Divorce is never an easy process, and when you’re nearing retirement age, a whole host of new considerations crops up. Although you generally don’t have to worry about custody fights and child support, different disputes can take the place of those issues. Health insurance, Social Security and other retirement benefits become more of a factor.
Consider delaying your divorce, if necessary and if possible, if you haven't yet been married 10 years. If you’ve historically been the lower wage-earner and you can remain married past Social Security's 10-year milestone, the federal government gives you the option of claiming your own benefits or half of your spouse’s when you reach retirement age. If your spouse predeceases you, you get his full benefits. If you're the higher wage-earner, this won't affect the benefits you receive when you retire. Your Social Security payments won't drop by 50 percent, and if your spouse receives more Social Security, this may reduce the amount of alimony you might be ordered to pay.
Check into the availability of COBRA if your spouse’s health insurance policy provides your current coverage. At 60 years old, health insurance is not something you can risk doing without, and you’re not eligible for Medicare for another five years. COBRA will allow you to cover three of those years by paying the group rate premium, which may be less costly than purchasing your own policy.
Get professional appraisals of all your significant assets. If you live in a community property state, half the value accumulated during your marriage is yours, which can add up to a great deal if you’ve been married for a long time. Even if you live in an equitable distribution state, judges generally don't stray radically from a 50/50 split, though you might receive somewhat more or less, depending on what a judge thinks is fair. Your portion of marital retirement benefits will eventually contribute to your monthly income. By implementing qualified domestic relations orders at the time of your divorce, each of you can receive your portion of any pension plans when they pay out each month.
Calculate the long-term potential of any alimony you might receive or have to pay. If your spouse is still working, the financial support you might receive in the early years after your divorce will most likely be higher than when he retires. If you're paying spousal support, some states will allow you to modify your alimony payment when your income drops, but others might require you to keep working so you can continue paying. Consult with a financial adviser or attorney to find out how you can best accommodate this eventual change without having to return to court post-divorce, perhaps by adjusting the division of retirement benefits that will kick in when retirement occurs.
Look into taking out a life insurance policy on your spouse. This could also protect your income if you're receiving alimony; your income will continue if your spouse predeceases you. The younger he is at the time you purchase the policy, the less expensive the policy usually is.
Make any necessary changes to your will.
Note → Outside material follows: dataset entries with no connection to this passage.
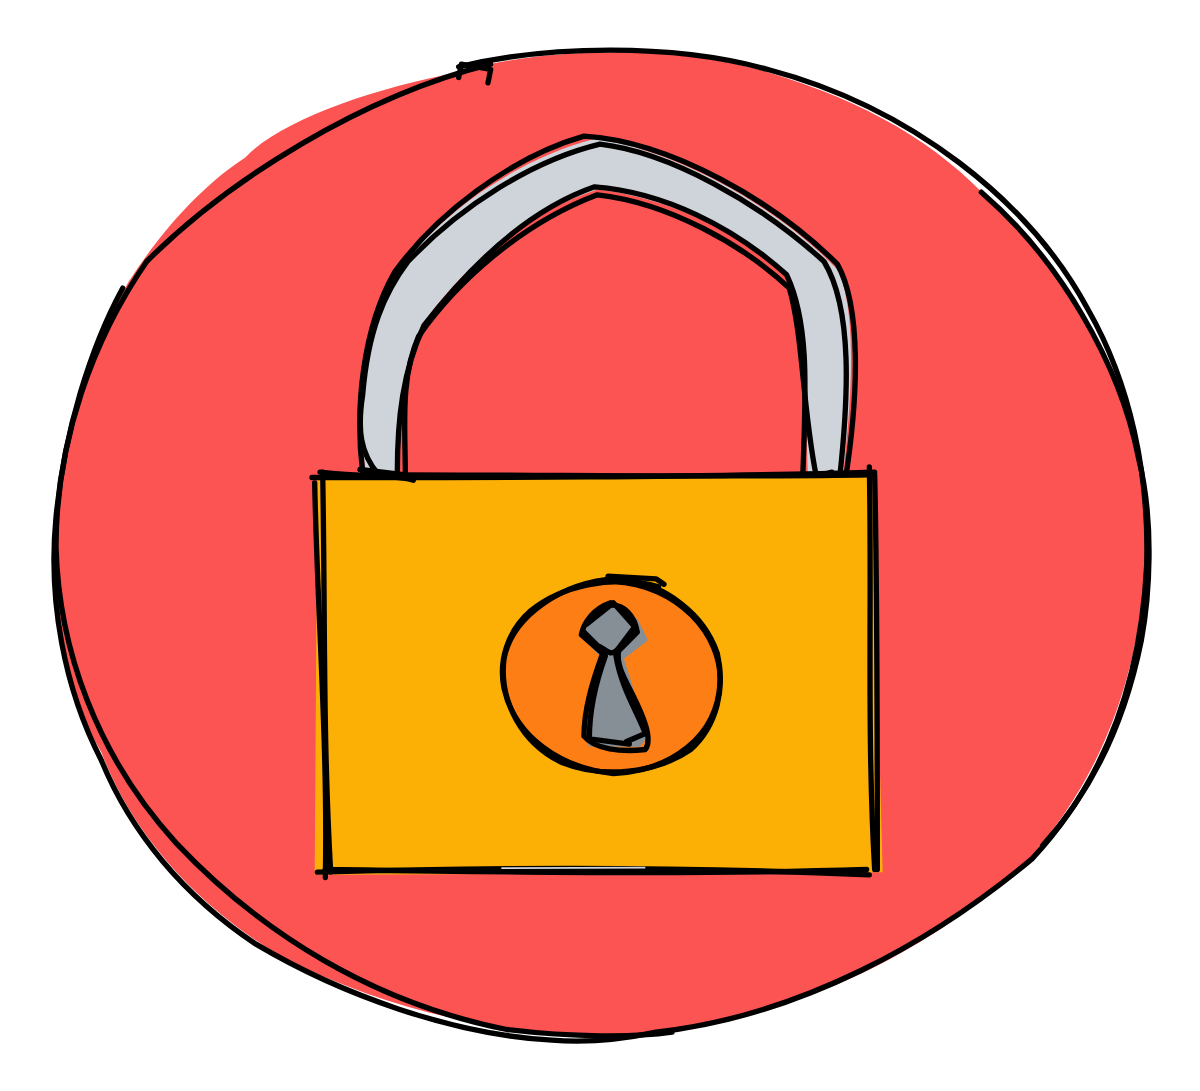
<!DOCTYPE html>
<html lang="en">
<head>
<meta charset="utf-8">
<title>Padlock icon</title>
<style>
:root {
  --paper: #ffffff;
  --badge: #fc5353;
  --body: #fcb006;
  --plate: #fd7e14;
  --steel: #ced4da;
  --keyhole: #868e96;
  --ink: #000000;
}
html, body { margin: 0; width: 1200px; height: 1091px; overflow: hidden; background: var(--paper); }
.icon { display: block; width: 1200px; height: 1091px; }
.ink { fill: none; stroke: var(--ink); stroke-width: 2; stroke-linecap: round; stroke-linejoin: round; }
.badge-fill { fill: var(--badge); }
.body-fill { fill: var(--body); }
.plate-fill { fill: var(--plate); }
.shackle-fill { fill: var(--steel); }
.keyhole-fill { fill: var(--keyhole); }
</style>
</head>
<body>
<svg class="icon" viewBox="0 0 450 409" role="img" aria-label="Hand-drawn padlock on a red circle">
  <g id="badge">
    <path class="badge-fill" d="M172 27 C205 17 255 17 288 27 C325 38 352 54 372 76 C410 110 430 158 430 205 C428 252 414 290 386 322 C352 354 305 380 246 387 C190 391 145 378 108 360 C76 342 50 314 38 282 C24 258 19 225 21 198 C24 160 34 132 48 106 C62 84 78 68 92 59 C105 45 140 33 172 27 Z"/>
    <g class="ink">
      <path d="M172 29 L173 24 L184 26 L183 31"/>
      <path d="M184 24 C136 36 86 67 55 98 C35 127 21 165 21 205 C22 243 36 283 66 316 C98 350 140 376 190 386 C215 389 238 389 252 387"/>
      <path d="M172 25 C205 17 252 16 288 26 C341 40 386 75 408 116 C424 144 431 178 430 212 C428 252 416 291 387 322 C350 353 300 381 246 387 C232 390 219 391 207 390 C170 388 128 373 96 354 C69 336 49 312 38 285 C24 258 18 225 21 194 C24 162 34 130 46 108"/>
      <path d="M368 72 C397 97 420 136 427 172 C433 196 431 224 428 240 C422 270 410 296 391 317"/>
    </g>
  </g>

  <g id="shackle">
    <path class="shackle-fill" d="M137 177 C134 150 137 122 149 102 C165 80 193 60 223 52 C253 56 291 77 314 101 C321 115 320 145 316 179 L303 179 C302 150 303 122 295 104 C276 86 250 74 224 71 C196 80 173 101 158 122 C151 139 151 158 149 177 Z"/>
    <g class="ink">
      <path d="M136 177 C133 153 136 123 148 102 C163 81 191 59 219 51 C252 53 291 76 314 99 C323 115 322 148 317 180"/>
      <path d="M142 178 C135 170 134 161 136 148 C138 124 144 110 153 98 C173 77 200 60 225 54 C251 57 285 76 309 98 C320 116 318 150 315 178"/>
      <path d="M149 177 C149 157 151 139 159 122 C176 100 197 79 223 70 C249 72 275 85 295 103 C304 122 302 149 301 180"/>
      <path d="M152 178 C152 160 150 142 157 126 C171 106 195 84 224 73 C251 76 279 92 296 108 C301 125 301 153 306 178"/>
      <path d="M135 176 L152 178 L140 179"/>
      <path d="M301 180 L312 177 L315 181 L308 179 L304 181"/>
    </g>
  </g>

  <g id="body">
    <path class="body-fill" d="M119 179 L327 177 L331 327 L118 328 Z"/>
    <g class="ink">
      <path d="M117 179 C180 179 260 179 328 177"/>
      <path d="M120 177 C140 179 148 178 155 180 M150 178 C210 178 270 179 326 178"/>
      <path d="M326 175 C327 225 325 275 328 326"/>
      <path d="M328 178 C329 220 329 275 329 326"/>
      <path d="M326 328 C260 325 190 325 119 327"/>
      <path d="M325 326 C262 328 195 327 122 326"/>
      <path d="M122 329 C123 280 119 230 118 181"/>
      <path d="M124 327 C121 275 122 230 121 177"/>
    </g>
    <path d="M188 325.500 L242 325.300" fill="none" stroke="var(--steel)" stroke-width=".7"/>
  </g>

  <g id="lock-plate">
    <path class="plate-fill" d="M224 218 C251 217 270 234 270 254 C270 276 250 290 230 290 C205 289 188 273 189 251 C191 232 206 220 224 218 Z"/>
    <g class="ink">
      <path d="M228 216 L246 217 L249 219"/>
      <path d="M247 220 C229 215 210 220 199 229 C190 237 187 248 189 258 C193 276 210 288 230 290 C252 289 269 276 270 256 C271 238 254 219 230 218"/>
      <path d="M231 217 C211 218 192 231 189 247 C187 263 196 279 211 286 C226 292 246 290 259 281 C269 272 272 258 269 245 C264 230 249 219 235 218"/>
    </g>
  </g>

  <g id="keyhole">
    <path class="keyhole-fill" d="M230 226 L239 232 L243 240 L234 247 L243 276 L240 280 L221 280 L219 276 L225 246 L217 238 L221 230 Z"/>
    <g class="ink">
      <path d="M229 226 C223 228 219 233 218 238 L226 245 C222 256 219 266 219 276 C223 281 233 282 242 281 C245 277 241 268 237 260 C234 254 231 249 232 244 L239 237 C238 231 234 226 228 227"/>
      <path d="M220 234 L230 226 L238 235 L232 243 C229 247 227 243 224 242 L219 237 M227 246 C223 257 221 267 221 277 L236 279 M231 246 C233 258 239 267 242 275 L235 278"/>
    </g>
  </g>
</svg>
</body>
</html>
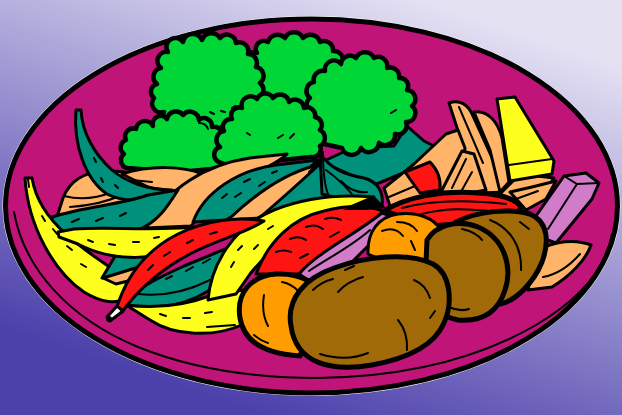
<!DOCTYPE html>
<html lang="en">
<head>
<meta charset="utf-8">
<title>Plate of vegetables</title>
<style>
:root {
  --ink: #000;
  --plate: #c01478;
  --broccoli: #00d636;
  --teal: #00917c;
  --peach: #ffb469;
  --yellow: #ffff1e;
  --red: #ff1414;
  --lilac: #d07cc8;
  --orange: #ff9c00;
  --potato: #a06a08;
}
html, body { margin: 0; overflow: hidden; }
svg { display: block; width: 622px; height: 415px; }
.food { stroke: var(--ink); stroke-width: 3; stroke-linejoin: round; stroke-linecap: round; }
.bold { stroke-width: 5; }
.plate { fill: var(--plate); }
.broccoli { fill: var(--broccoli); stroke-width: 4.5; }
.teal { fill: var(--teal); }
.peach { fill: var(--peach); }
.yellow { fill: var(--yellow); }
.red { fill: var(--red); }
.lilac { fill: var(--lilac); }
.orange { fill: var(--orange); }
.potato { fill: var(--potato); }
.ink { fill: var(--ink); }
.detail { fill: none; stroke: var(--ink); stroke-width: 2; stroke-linecap: round; }
.fine { stroke-width: 1.5; }
</style>
</head>
<body>
<svg viewBox="0 0 622 415" role="img" aria-label="A magenta plate of broccoli, beans, peppers and potatoes">
  <defs>
    <linearGradient id="backdrop" gradientUnits="userSpaceOnUse" x1="390" y1="-10" x2="250" y2="410">
      <stop offset="0" stop-color="#e4e1f3"/>
      <stop offset="0.5" stop-color="#9790cf"/>
      <stop offset="1" stop-color="#4c40ab"/>
    </linearGradient>
  </defs>
  <rect width="622" height="415" fill="url(#backdrop)"/>

  <g id="plate">
    <ellipse cx="311.500" cy="206" rx="309" ry="190" fill="#fff"/>
    <ellipse class="plate" cx="311.500" cy="206" rx="306" ry="187" stroke="#000" stroke-width="5"/>
    <path class="detail" stroke-width="3" d="M14 212C24 268 68 318 138 347C190 368 250 378 318 378C400 377 476 360 536 325C580 299 606 268 612 234"/>
  </g>

  <g id="broccoli" class="food-group">
    <path class="food broccoli" d="M250 70A9 9 0 0 1 257 53A8 8 0 0 1 268 42A10 10 0 0 1 285 38A10 10 0 0 1 303 38A10 10 0 0 1 320 42A9 9 0 0 1 333 51A9 9 0 0 1 342 64A10 10 0 0 1 338 82L318 108L262 104Z"/>
    <path class="food broccoli" d="M164 112A9 9 0 0 1 154 98A8 8 0 0 1 157 84A9 9 0 0 1 161 68A9 9 0 0 1 168 52A9 9 0 0 1 183 42A10 10 0 0 1 202 40A10 10 0 0 1 220 38A9 9 0 0 1 236 43A9 9 0 0 1 248 54A9 9 0 0 1 256 67A9 9 0 0 1 260 83A9 9 0 0 1 254 99A9 9 0 0 1 241 111L218 130L186 122A10 10 0 0 1 164 112Z"/>
    <path class="food broccoli" d="M127 168A8 8 0 0 1 124 154A8 8 0 0 1 126 140A8 8 0 0 1 136 129A9 9 0 0 1 153 126A8 8 0 0 1 167 119A9 9 0 0 1 183 115A9 9 0 0 1 199 120A8 8 0 0 1 212 127A9 9 0 0 1 221 141L222 168L180 172Z"/>
    <path class="food teal" d="M407 126L424 141L434 146L408 171L374 185L322 162L352 148L394 146Z"/>
    <path class="food broccoli" d="M312 112A8 8 0 0 1 310 98A9 9 0 0 1 314 82A9 9 0 0 1 325 71A9 9 0 0 1 341 64A9 9 0 0 1 356 58A10 10 0 0 1 374 58A9 9 0 0 1 387 68A9 9 0 0 1 399 78A8 8 0 0 1 407 90A9 9 0 0 1 412 106A9 9 0 0 1 406 122A9 9 0 0 1 395 134A10 10 0 0 1 379 143A10 10 0 0 1 361 148A10 10 0 0 1 342 148L324 144Z"/>
    <path class="food broccoli" d="M219 162A8 8 0 0 1 220 147A9 9 0 0 1 224 131A8 8 0 0 1 232 119A8 8 0 0 1 242 108A9 9 0 0 1 257 99A9 9 0 0 1 273 98A9 9 0 0 1 289 102A9 9 0 0 1 304 108A8 8 0 0 1 315 117A8 8 0 0 1 320 130A9 9 0 0 1 320 146A8 8 0 0 1 311 157L282 160L236 168Z"/>
    <path class="detail" d="M210 112l4 2m7-3l4 1m7-4l3-2M199 123q7 0 9 6M278 138l5-3m7 3l4-4M247 133l3 2M391 113l5-3"/>
  </g>

  <g id="chips">
    <path class="food peach" d="M449 103C460 99 468 105 472 114L494 162L502 192L486 193L470 168Z"/>
    <path class="food peach" d="M474 112C488 110 498 122 502 138L509 182L500 192L490 150Z"/>
    <path class="food peach" d="M500 194L520 174L554 178L544 192L520 204Z"/>
    <path class="food yellow" d="M497 99L515 97L554 161L552 174L510 181Z"/>
    <path class="detail" d="M509 165L552 159M459 107l24 56"/>
    <path class="food peach" d="M384 188L414 164L446 134L458 130L465 148L462 170L440 196L390 206Z"/>
    <path class="food peach" d="M440 194L462 151L474 154L486 190L470 193Z"/>
    <path class="food red" d="M405 172L430 162C438 170 441 180 440 190L420 193Z"/>
    <path class="food peach" d="M510 192L532 187L556 181L546 199L526 210Z"/>
    <path class="detail" d="M452 188l14-29M462 190l10-18M516 199l22-8M389 197l26-11"/>
    <path class="food peach" d="M536 252C554 240 576 239 591 245C586 260 570 276 552 287L528 290Z"/>
    <path class="detail" d="M543 277C560 274 572 263 580 254"/>
    <path class="food lilac" d="M536 216L564 176L586 173L599 183L592 199L556 243L542 238Z"/>
    <path class="detail" d="M564 176L577 184L599 183M577 184L548 229"/>
  </g>

  <g id="back-beans">
    <path class="food peach" d="M63 198C70 180 84 172 106 171C130 170 146 176 160 186L142 200L56 220Z"/>
    <path class="detail" d="M64 196q24 6 48-4M70 207q30-2 52-12"/>
    <path class="food peach" d="M122 174C150 165 184 166 202 174L178 192L150 188Z"/>
    <path class="food teal" d="M76 110L81 110C82 132 94 154 112 170C126 182 148 190 172 190C148 202 124 203 107 194C86 180 73 146 76 110Z"/>
    <path class="detail" d="M101 178l2 4m12 3l3 3M94 158l2 4M132 180l20 2"/>
    <path class="food peach" d="M146 228C166 188 208 164 250 158L287 154C278 164 248 176 224 190L191 226Z"/>
    <path class="food teal" d="M52 217C86 206 120 205 148 195L178 190C168 206 158 222 138 230C106 238 76 233 52 231Z"/>
    <path class="detail" d="M72 222l7-3m17 2l7-3m17-2l6-3"/>
    <path class="food teal" d="M193 222C204 192 238 170 276 165L318 160C302 176 282 190 260 200L226 220Z"/>
    <path class="detail" d="M222 198l5-4m8 3l6-4m3-11l6-3m9 7l6-4m7-9l5-2"/>
    <path class="food peach" d="M228 220C254 195 284 174 314 166L321 172C306 192 284 208 258 218Z"/>
    <path class="food teal" d="M258 219C278 202 298 184 320 164L328 198L284 214Z"/>
    <path class="food teal" d="M320 153C330 169 346 175 364 178C378 182 384 192 382 207L352 202L322 194Z"/>
    <path class="detail" stroke-width="4" d="M323 152C323 170 324 184 328 194M326 170C340 180 348 188 358 202M341 181C350 191 358 193 367 192M321 160L309 172"/>
  </g>

  <g id="front-beans">
    <path class="food yellow" d="M25 178L32 178C36 202 50 220 66 234C84 250 104 264 124 276L130 296C118 306 100 302 84 292C54 272 28 226 25 178Z"/>
    <path class="detail" d="M42 216l3 5m8 8l4 5m10 12l5 4m9 14l5 3M28 179l1 8"/>
    <path class="food teal" d="M126 238L102 278L142 274L168 254L158 240Z"/>
    <path class="food yellow" d="M58 232L74 229C112 226 150 232 208 226L190 243C160 262 112 262 78 244L59 237Z"/>
    <path class="detail" d="M88 240l5 2m16 2l6 1m18-3l6 0m15-4l5-1"/>
    <path class="food peach" d="M103 278L142 266L136 279L116 284Z"/>
    <path class="food teal" d="M120 304C134 290 158 278 184 266L252 238L226 276C204 300 170 310 136 307Z"/>
    <path class="detail" d="M138 294C164 297 190 290 210 280M166 279l6-3m14-5l7-4m10-4l7-4"/>
    <path class="food yellow" d="M126 305C158 309 186 305 212 295L244 290L244 324C214 338 174 336 150 320Z"/>
    <path class="detail" d="M160 314l6 2m17 2l7 0m15-5l7-1M207 327l28-2"/>
    <path class="food yellow" d="M208 300C211 264 234 226 274 210C304 198 338 194 374 197L346 209C308 222 274 244 250 274L236 294Z"/>
    <path class="detail" d="M231 267l3-5m4-12l4-4m12 3l4-4m10-16l5-3m16 2l6-3m15-9l6-2"/>
    <path class="food red" d="M116 310C126 276 146 250 178 234C204 221 236 216 264 221C244 234 216 240 190 254C160 270 138 290 122 312Z"/>
    <path class="detail" d="M148 270l5-5m11-9l6-4m17-9l6-3m17-6l7-2"/>
    <path class="food" fill="#fff" stroke-width="2" d="M117 306L107 317L110 321L123 311Z"/>
    <circle class="ink" cx="109" cy="319" r="3"/>
  </g>

  <g id="peppers">
    <path class="food red" d="M256 274C268 242 292 218 324 211C344 206 364 204 383 211C366 231 346 244 324 258L300 274Z"/>
    <path class="detail" d="M276 252q8-3 15 0M290 239q9-4 16 1M306 227q9-4 17 2M325 219q8-3 16 1M300 258l8-4m22-17l9-5"/>
    <path class="ink" d="M343 210L374 196L386 208L366 210Z"/>
    <path class="food lilac" d="M299 274C318 252 350 238 382 213L388 215L368 246L350 264L314 284Z"/>
    <path class="detail" d="M309 271C330 257 352 246 370 230"/>
    <path class="food red bold" d="M384 211C406 197 442 190 478 193C500 194 516 199 521 207L514 220L430 226Z"/>
    <path class="detail" d="M402 208C434 199 470 200 506 204M418 215C446 207 468 209 490 211"/>
  </g>

  <g id="potatoes">
    <path class="food orange" stroke-width="4" d="M368 254C367 232 378 217 398 214C418 212 434 218 441 230L430 260L400 268Z"/>
    <path class="detail" d="M382 231q13-5 21 5M397 222q14 0 20 9M411 241l4 9"/>
    <path class="food potato bold" d="M456 222C478 211 510 208 530 214C549 222 549 243 542 262C534 282 516 301 500 304L474 300Z"/>
    <path class="food potato bold" d="M427 240C436 225 458 219 478 227C504 238 513 266 505 290C498 312 482 322 458 320C438 316 427 304 425 284Z"/>
    <path class="detail" d="M490 220C510 228 522 246 521 270M520 222l9 7M462 229q14 3 20 11M449 307q10 5 20 2"/>
    <path class="food orange bold" d="M240 318C236 294 250 276 276 274C300 273 318 282 322 300L300 356C266 354 244 342 240 318Z"/>
    <path class="detail" d="M264 295q-3 18 4 31M282 282q10 2 16 9M254 335q7 6 14 8"/>
    <path class="food potato bold" d="M291 326C286 299 305 278 334 268C366 256 410 252 433 264C451 274 453 303 444 323C434 346 405 359 372 365C332 372 296 364 291 326Z"/>
    <path class="detail" d="M313 290q8-8 20-11M338 292q10-11 25-15M398 320q10 12 9 30M414 280q12 5 16 18M320 354q26 8 48-1M345 270l9-4M430 318l5-7"/>
  </g>
</svg>
</body>
</html>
Depending on your state’s estate laws, your spouse might receive far more of your estate if you die mid-divorce than he would have from the divorce. Although you generally can’t omit your spouse from your will before your divorce is final, a good estate-planning attorney can help you safeguard against this.